    Make it as vivid as possible. Make sure it’s a vision that inspires you and use that to trigger you to action.

    7. Read a book (or blog).

    The things we read are like food to our brain. If you are out of ideas, it’s time to feed your brain with great materials.

    Here’s a list of 40 books you can start off with. Stock your browser with only the feeds of high quality blogs, such as Lifehack.org, DumbLittleMan, Seth Godin’s Blog, Tim Ferris’ Blog, Zen Habits or The Personal Excellence Blog.

    Check out the best selling books; those are generally packed with great wisdom.

    8. Have a quick nap.

    If you are at home, take a quick nap for about 20-30 minutes. This clears up your mind and gives you a quick boost. Nothing quite like starting off on a fresh start after catching up on sleep.

    Advertising

    9. Remember why you are doing this.

    Sometimes we lose sight of why we do what we do, and after a while we become jaded. A quick refresher on why you even started on this project will help.

    What were you thinking when you thought of doing this? Retrace your thoughts back to that moment. Recall why you are doing this. Then reconnect with your muse.

    10. Find some competition.

    Nothing quite like healthy competition to spur us forward. If you are out of ideas, then check up on what people are doing in your space.

    Colleagues at work, competitors in the industry, competitors’ products and websites, networking conventions.. you get the drill.

    11. Go exercise.

    Since you are not making headway at work, might as well spend the time shaping yourself up.

    Sometimes we work so much that we neglect our health and fitness. Go jog, swim, cycle, whichever exercise you prefer.

    As you improve your physical health, your mental health will improve, too. The different facets of ourselves are all interlinked.

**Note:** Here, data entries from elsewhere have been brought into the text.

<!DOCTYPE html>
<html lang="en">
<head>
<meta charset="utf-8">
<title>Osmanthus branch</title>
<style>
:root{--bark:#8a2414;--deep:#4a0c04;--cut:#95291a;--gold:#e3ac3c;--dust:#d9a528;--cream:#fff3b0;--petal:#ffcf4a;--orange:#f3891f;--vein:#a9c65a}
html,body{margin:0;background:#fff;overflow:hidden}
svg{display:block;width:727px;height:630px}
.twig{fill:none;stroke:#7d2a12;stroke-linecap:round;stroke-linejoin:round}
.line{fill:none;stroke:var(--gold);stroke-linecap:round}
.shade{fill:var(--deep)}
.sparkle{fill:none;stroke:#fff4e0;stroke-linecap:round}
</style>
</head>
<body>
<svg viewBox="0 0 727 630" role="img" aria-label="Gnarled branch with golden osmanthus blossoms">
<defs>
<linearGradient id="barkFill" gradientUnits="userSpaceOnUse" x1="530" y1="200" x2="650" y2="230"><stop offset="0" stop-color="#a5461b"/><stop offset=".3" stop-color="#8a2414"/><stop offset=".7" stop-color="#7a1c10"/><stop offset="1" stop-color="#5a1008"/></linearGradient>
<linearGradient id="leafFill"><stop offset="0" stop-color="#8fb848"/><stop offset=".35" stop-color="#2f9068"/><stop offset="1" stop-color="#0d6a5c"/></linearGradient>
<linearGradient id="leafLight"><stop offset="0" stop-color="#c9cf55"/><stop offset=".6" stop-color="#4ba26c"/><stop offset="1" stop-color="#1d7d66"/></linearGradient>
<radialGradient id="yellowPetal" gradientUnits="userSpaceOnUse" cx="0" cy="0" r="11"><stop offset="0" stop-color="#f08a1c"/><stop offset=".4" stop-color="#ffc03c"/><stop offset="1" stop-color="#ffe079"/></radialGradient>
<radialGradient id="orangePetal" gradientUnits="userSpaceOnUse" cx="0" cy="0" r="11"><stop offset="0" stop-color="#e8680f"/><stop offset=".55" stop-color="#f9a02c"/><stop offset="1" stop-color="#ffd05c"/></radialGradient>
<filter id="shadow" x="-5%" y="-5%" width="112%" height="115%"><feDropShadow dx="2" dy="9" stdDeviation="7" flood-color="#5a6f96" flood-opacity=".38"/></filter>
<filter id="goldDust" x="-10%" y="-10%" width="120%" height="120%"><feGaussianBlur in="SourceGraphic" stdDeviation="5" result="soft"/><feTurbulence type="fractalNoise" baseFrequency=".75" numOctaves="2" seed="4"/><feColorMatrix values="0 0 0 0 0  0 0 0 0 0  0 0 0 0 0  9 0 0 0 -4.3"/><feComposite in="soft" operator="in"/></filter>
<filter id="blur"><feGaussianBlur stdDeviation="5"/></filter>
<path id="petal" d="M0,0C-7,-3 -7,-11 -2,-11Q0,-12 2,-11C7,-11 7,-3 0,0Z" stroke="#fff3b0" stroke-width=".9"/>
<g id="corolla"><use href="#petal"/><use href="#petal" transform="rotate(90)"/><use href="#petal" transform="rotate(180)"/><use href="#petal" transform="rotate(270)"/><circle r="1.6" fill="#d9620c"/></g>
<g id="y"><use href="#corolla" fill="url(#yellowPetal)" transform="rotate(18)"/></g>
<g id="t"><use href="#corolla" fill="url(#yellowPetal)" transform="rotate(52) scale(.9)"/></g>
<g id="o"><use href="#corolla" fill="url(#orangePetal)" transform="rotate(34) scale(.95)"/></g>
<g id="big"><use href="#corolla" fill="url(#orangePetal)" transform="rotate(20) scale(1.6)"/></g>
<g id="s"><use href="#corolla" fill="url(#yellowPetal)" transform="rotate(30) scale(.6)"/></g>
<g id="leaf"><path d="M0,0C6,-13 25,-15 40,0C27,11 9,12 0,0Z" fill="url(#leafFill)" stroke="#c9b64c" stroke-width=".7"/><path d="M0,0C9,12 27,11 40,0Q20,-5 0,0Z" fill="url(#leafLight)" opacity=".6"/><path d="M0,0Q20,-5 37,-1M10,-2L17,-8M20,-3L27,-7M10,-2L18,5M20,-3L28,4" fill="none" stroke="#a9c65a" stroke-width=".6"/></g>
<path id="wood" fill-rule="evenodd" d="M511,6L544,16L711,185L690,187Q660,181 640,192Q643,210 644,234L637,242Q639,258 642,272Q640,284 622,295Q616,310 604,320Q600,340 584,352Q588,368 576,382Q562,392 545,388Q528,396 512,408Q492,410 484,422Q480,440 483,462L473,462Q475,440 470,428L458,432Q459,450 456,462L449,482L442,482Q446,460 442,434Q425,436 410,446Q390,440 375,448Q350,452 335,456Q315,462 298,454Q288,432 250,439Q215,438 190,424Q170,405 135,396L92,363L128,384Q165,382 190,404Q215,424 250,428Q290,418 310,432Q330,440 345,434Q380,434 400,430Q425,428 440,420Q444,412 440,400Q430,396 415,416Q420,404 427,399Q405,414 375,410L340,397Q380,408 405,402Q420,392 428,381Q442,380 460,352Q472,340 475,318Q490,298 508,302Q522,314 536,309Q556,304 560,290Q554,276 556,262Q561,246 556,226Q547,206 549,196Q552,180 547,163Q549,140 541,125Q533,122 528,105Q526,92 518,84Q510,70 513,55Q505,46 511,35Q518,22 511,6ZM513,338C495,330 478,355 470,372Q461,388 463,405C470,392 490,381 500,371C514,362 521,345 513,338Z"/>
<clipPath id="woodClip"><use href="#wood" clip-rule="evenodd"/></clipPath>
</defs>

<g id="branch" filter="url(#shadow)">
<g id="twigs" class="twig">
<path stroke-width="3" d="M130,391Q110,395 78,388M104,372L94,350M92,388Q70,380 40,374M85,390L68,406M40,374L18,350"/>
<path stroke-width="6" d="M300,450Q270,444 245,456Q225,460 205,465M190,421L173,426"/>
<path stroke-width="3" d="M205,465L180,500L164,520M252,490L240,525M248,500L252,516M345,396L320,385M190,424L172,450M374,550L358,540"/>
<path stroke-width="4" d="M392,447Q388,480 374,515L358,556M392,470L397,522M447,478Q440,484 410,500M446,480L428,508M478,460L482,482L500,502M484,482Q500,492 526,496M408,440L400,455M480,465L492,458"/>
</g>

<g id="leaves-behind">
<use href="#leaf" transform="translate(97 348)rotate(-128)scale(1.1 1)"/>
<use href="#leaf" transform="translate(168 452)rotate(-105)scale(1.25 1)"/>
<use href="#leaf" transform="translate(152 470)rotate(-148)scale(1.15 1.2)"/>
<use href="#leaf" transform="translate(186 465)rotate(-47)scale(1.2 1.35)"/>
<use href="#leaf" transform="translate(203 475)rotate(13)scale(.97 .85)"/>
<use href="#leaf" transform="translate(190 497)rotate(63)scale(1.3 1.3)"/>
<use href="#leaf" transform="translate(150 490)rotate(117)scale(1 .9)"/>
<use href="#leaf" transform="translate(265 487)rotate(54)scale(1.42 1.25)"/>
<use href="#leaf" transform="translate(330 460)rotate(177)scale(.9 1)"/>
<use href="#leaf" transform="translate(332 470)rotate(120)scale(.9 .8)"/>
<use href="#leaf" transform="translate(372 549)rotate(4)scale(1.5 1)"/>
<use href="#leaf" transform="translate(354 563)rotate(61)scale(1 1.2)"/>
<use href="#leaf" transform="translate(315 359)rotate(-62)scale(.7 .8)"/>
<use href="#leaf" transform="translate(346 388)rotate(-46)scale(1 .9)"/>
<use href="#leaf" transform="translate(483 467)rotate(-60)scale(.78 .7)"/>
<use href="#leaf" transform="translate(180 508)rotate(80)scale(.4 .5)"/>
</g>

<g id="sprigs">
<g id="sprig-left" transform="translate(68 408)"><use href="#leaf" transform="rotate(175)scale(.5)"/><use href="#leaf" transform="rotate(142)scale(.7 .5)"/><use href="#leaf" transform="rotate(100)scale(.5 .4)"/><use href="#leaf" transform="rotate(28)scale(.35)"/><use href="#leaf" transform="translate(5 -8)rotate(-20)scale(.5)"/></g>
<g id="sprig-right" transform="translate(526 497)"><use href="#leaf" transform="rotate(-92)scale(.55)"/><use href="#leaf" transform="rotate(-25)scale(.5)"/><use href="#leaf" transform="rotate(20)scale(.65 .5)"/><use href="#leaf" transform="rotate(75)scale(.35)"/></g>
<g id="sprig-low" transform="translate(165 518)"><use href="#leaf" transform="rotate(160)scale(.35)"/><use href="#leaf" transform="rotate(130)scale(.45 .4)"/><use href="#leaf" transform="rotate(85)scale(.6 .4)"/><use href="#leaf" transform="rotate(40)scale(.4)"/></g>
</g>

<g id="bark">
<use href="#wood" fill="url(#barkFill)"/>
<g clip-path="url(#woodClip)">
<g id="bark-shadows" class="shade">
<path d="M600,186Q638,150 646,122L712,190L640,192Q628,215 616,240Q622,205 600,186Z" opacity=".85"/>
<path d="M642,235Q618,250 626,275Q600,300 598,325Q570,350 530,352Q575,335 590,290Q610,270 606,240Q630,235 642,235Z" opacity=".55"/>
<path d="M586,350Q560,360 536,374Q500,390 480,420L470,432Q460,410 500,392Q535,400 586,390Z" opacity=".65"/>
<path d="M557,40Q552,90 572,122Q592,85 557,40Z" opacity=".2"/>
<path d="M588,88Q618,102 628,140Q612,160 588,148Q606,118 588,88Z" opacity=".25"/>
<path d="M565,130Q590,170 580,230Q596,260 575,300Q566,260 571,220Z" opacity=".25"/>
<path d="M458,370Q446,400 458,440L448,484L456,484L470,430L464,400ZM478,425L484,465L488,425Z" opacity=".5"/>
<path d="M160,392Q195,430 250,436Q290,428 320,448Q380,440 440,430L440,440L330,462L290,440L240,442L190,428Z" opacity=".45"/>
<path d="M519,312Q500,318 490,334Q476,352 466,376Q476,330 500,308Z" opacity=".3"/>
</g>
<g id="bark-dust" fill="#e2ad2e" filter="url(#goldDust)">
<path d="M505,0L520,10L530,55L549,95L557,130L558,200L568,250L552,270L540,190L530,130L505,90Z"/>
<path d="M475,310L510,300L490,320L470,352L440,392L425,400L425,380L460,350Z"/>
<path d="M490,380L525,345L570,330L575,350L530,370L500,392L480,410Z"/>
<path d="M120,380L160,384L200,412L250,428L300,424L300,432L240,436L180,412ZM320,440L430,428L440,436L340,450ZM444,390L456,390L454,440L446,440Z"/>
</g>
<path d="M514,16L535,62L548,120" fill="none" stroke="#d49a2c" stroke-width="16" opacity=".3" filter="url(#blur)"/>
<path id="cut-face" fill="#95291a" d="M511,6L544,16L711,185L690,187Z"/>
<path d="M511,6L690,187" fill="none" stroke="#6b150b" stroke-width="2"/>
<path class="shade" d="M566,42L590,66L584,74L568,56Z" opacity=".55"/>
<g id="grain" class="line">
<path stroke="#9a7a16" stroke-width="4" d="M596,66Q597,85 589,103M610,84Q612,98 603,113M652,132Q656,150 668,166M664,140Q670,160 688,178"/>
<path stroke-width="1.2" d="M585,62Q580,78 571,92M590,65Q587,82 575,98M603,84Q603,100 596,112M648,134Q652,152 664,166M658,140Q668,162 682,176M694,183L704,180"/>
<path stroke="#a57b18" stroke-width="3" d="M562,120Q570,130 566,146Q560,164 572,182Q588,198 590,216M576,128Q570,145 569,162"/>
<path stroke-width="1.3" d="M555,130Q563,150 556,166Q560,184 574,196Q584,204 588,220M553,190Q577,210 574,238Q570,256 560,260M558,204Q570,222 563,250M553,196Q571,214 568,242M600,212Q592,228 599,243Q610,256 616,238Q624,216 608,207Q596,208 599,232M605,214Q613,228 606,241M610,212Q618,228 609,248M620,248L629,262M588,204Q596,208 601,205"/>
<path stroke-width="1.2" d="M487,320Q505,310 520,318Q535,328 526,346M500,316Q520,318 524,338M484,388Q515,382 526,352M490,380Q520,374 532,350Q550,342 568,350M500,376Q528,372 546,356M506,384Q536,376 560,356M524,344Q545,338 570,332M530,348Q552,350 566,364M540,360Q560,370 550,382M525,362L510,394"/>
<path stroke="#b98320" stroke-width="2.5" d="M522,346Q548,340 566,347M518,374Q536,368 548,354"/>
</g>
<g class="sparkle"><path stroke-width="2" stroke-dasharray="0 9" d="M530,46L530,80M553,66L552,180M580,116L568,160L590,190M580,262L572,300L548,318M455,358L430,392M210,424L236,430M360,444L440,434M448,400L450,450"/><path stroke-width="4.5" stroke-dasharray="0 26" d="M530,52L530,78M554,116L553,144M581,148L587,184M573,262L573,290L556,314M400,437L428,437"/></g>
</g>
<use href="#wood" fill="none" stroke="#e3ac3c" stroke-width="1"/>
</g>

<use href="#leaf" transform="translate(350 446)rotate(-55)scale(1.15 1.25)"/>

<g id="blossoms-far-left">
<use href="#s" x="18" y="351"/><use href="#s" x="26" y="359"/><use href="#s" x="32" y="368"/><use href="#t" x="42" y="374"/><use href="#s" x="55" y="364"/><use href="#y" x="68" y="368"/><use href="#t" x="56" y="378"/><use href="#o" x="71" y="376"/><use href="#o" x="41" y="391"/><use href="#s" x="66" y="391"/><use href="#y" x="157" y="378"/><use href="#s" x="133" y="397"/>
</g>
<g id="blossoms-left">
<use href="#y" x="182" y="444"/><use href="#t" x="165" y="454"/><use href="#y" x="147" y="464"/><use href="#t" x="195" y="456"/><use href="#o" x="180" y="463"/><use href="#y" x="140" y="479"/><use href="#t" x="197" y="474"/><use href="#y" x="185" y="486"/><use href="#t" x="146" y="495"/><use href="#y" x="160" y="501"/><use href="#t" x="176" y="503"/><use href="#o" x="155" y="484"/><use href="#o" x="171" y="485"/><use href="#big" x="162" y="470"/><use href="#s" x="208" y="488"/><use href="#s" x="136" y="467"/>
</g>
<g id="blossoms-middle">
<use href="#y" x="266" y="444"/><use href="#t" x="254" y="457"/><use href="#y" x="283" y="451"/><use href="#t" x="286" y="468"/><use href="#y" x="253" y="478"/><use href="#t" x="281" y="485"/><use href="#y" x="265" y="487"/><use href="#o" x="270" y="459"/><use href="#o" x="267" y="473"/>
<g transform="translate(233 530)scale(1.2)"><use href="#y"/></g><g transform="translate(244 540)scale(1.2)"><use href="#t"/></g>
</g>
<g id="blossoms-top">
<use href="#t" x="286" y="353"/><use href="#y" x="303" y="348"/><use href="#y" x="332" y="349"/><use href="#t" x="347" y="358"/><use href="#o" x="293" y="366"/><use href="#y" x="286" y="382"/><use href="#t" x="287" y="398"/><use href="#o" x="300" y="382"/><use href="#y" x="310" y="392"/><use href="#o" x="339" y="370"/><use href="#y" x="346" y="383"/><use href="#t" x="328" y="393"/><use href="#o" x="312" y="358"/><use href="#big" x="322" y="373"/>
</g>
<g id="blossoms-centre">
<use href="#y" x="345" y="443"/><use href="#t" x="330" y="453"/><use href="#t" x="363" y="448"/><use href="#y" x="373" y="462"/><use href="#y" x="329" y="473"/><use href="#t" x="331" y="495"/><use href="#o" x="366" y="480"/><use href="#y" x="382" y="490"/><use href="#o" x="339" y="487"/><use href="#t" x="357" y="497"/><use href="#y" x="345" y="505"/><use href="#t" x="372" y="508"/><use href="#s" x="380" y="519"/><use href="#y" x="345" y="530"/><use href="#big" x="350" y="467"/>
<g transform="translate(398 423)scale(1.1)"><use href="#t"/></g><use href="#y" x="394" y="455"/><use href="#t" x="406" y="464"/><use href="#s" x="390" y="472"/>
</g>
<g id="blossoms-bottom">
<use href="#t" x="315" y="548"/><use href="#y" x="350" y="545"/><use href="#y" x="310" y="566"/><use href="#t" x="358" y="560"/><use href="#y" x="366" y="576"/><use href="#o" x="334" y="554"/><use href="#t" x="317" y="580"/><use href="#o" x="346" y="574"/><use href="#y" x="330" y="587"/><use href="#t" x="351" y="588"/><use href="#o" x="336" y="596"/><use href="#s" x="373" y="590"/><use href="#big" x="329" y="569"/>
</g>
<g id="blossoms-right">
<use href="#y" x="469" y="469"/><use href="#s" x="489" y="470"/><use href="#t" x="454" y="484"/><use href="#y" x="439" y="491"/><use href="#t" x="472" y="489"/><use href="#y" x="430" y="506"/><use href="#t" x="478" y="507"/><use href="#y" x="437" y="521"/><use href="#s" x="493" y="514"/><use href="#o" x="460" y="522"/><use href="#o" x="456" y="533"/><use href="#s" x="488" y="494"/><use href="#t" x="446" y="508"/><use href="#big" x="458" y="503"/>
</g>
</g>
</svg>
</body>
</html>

    Advertising

    Here’re 15 Tips to Restart the Exercise Habit (and How to Keep It).

    12. Take a good break.

    Ruts are usually signs that you have been working too long and too hard. It’s time to get a break.

    Beyond the quick tips above, arrange for a 1-day or 2-days of break from your work. Don’t check your (work) emails or do anything work-related. Relax and do your favorite activities. You will return to your work recharged and ready to start.

    Contrary to popular belief, the world will not end from taking a break from your work. In fact, you will be much more ready to make an impact after proper rest. My best ideas and inspiration always hit me whenever I’m away from my work.

    Take a look at this to learn the importance of rest: The Importance of Scheduling Downtime

    More Resources About Getting out of a Rut

    Featured photo credit: Joshua Earle via unsplash.com

    Read Next